:: Task statement ::
Find all lines in the records that include the word "relative", and copy them out.

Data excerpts
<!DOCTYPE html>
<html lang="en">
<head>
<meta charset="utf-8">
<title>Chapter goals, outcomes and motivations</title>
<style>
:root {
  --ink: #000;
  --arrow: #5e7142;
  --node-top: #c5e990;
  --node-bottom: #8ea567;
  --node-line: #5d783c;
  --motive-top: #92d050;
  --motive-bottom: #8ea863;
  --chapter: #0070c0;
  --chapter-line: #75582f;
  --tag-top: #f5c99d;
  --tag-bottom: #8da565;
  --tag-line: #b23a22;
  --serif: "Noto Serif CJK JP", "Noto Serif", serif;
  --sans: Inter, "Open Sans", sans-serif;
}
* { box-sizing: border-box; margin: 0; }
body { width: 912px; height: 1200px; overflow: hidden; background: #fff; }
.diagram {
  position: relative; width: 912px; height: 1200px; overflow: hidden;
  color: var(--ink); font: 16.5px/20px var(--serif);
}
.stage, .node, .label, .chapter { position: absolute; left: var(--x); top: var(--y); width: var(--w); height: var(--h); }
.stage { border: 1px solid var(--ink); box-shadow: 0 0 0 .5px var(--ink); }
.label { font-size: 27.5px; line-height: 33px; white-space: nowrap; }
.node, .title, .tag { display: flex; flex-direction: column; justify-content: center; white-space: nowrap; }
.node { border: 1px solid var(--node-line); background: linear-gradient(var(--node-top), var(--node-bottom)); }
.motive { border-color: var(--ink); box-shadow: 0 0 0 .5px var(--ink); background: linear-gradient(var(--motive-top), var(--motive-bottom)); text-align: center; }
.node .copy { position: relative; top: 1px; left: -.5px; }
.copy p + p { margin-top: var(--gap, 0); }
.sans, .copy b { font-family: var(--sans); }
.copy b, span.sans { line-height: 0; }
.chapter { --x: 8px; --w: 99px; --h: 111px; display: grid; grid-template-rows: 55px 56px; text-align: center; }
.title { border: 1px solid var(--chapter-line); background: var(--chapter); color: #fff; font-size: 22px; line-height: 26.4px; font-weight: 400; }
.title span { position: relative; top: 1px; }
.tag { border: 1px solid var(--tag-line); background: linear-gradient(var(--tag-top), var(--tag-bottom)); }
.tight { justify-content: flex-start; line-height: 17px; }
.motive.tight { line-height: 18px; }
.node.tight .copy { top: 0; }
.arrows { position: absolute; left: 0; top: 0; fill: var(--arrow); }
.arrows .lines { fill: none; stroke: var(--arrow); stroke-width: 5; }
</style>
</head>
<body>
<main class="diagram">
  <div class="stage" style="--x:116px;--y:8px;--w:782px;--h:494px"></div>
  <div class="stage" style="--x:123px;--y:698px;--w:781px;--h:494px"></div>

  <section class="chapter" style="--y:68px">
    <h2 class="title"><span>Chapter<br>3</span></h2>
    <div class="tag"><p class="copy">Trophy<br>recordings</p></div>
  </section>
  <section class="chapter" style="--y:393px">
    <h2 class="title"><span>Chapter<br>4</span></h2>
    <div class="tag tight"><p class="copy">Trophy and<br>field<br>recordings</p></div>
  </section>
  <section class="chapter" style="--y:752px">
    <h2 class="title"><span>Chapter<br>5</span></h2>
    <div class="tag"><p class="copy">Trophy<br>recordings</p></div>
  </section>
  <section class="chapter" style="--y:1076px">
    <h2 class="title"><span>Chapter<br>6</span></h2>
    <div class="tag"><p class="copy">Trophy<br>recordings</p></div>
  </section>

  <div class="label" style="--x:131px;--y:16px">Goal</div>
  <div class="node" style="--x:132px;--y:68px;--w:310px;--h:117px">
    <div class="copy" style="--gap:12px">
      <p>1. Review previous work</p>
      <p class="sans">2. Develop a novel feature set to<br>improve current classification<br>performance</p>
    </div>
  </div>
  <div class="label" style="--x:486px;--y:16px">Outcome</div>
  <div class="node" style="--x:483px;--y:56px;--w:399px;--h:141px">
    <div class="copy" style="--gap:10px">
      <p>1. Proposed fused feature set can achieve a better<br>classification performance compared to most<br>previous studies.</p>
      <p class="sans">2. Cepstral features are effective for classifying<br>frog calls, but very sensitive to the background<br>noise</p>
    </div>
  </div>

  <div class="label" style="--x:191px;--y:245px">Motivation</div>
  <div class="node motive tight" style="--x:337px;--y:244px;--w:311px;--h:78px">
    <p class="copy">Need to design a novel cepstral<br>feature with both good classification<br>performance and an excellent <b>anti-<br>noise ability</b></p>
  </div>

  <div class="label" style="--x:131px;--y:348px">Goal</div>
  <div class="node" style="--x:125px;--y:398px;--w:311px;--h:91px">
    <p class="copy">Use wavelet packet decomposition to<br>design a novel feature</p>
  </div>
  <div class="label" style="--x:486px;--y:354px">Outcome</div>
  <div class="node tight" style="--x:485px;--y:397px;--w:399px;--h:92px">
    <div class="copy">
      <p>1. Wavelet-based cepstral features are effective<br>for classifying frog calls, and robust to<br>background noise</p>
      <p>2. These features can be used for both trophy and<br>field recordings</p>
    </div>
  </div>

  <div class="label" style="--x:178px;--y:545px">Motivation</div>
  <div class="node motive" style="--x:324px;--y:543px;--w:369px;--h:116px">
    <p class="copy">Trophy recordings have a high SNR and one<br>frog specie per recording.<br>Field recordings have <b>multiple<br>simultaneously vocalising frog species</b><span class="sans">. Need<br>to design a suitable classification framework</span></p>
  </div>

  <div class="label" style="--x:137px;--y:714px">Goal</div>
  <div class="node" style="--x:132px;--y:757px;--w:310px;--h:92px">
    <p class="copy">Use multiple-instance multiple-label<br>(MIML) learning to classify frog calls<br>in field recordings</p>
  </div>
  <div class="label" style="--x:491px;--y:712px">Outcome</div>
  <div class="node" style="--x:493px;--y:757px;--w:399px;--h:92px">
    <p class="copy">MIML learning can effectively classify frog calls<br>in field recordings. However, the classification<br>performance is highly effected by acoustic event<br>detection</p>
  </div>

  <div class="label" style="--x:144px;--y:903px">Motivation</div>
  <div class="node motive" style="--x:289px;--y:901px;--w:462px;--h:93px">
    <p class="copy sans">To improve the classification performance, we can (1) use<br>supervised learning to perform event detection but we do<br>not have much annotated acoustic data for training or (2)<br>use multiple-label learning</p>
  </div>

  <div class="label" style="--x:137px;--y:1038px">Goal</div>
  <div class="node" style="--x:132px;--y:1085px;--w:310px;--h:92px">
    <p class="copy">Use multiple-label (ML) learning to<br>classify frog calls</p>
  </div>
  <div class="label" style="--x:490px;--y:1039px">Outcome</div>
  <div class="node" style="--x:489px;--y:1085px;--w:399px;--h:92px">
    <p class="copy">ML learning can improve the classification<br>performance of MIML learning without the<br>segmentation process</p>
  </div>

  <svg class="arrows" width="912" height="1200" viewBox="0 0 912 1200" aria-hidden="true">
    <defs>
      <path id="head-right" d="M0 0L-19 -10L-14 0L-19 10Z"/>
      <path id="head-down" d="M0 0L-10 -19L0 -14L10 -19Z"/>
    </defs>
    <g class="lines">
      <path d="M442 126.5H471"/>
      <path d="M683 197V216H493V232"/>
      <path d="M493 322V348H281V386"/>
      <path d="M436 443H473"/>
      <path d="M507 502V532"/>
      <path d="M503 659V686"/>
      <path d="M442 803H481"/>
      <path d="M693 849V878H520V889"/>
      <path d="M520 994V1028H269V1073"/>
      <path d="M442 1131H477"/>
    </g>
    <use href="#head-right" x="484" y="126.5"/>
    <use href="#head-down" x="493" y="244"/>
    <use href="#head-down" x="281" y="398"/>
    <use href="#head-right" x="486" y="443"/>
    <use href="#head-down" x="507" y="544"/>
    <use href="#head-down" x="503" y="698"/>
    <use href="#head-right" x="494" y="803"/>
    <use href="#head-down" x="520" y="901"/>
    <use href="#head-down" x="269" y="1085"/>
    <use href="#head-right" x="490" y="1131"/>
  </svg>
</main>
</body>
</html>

:: Written response ::
  position: relative; width: 912px; height: 1200px; overflow: hidden;
.node .copy { position: relative; top: 1px; left: -.5px; }
.title span { position: relative; top: 1px; }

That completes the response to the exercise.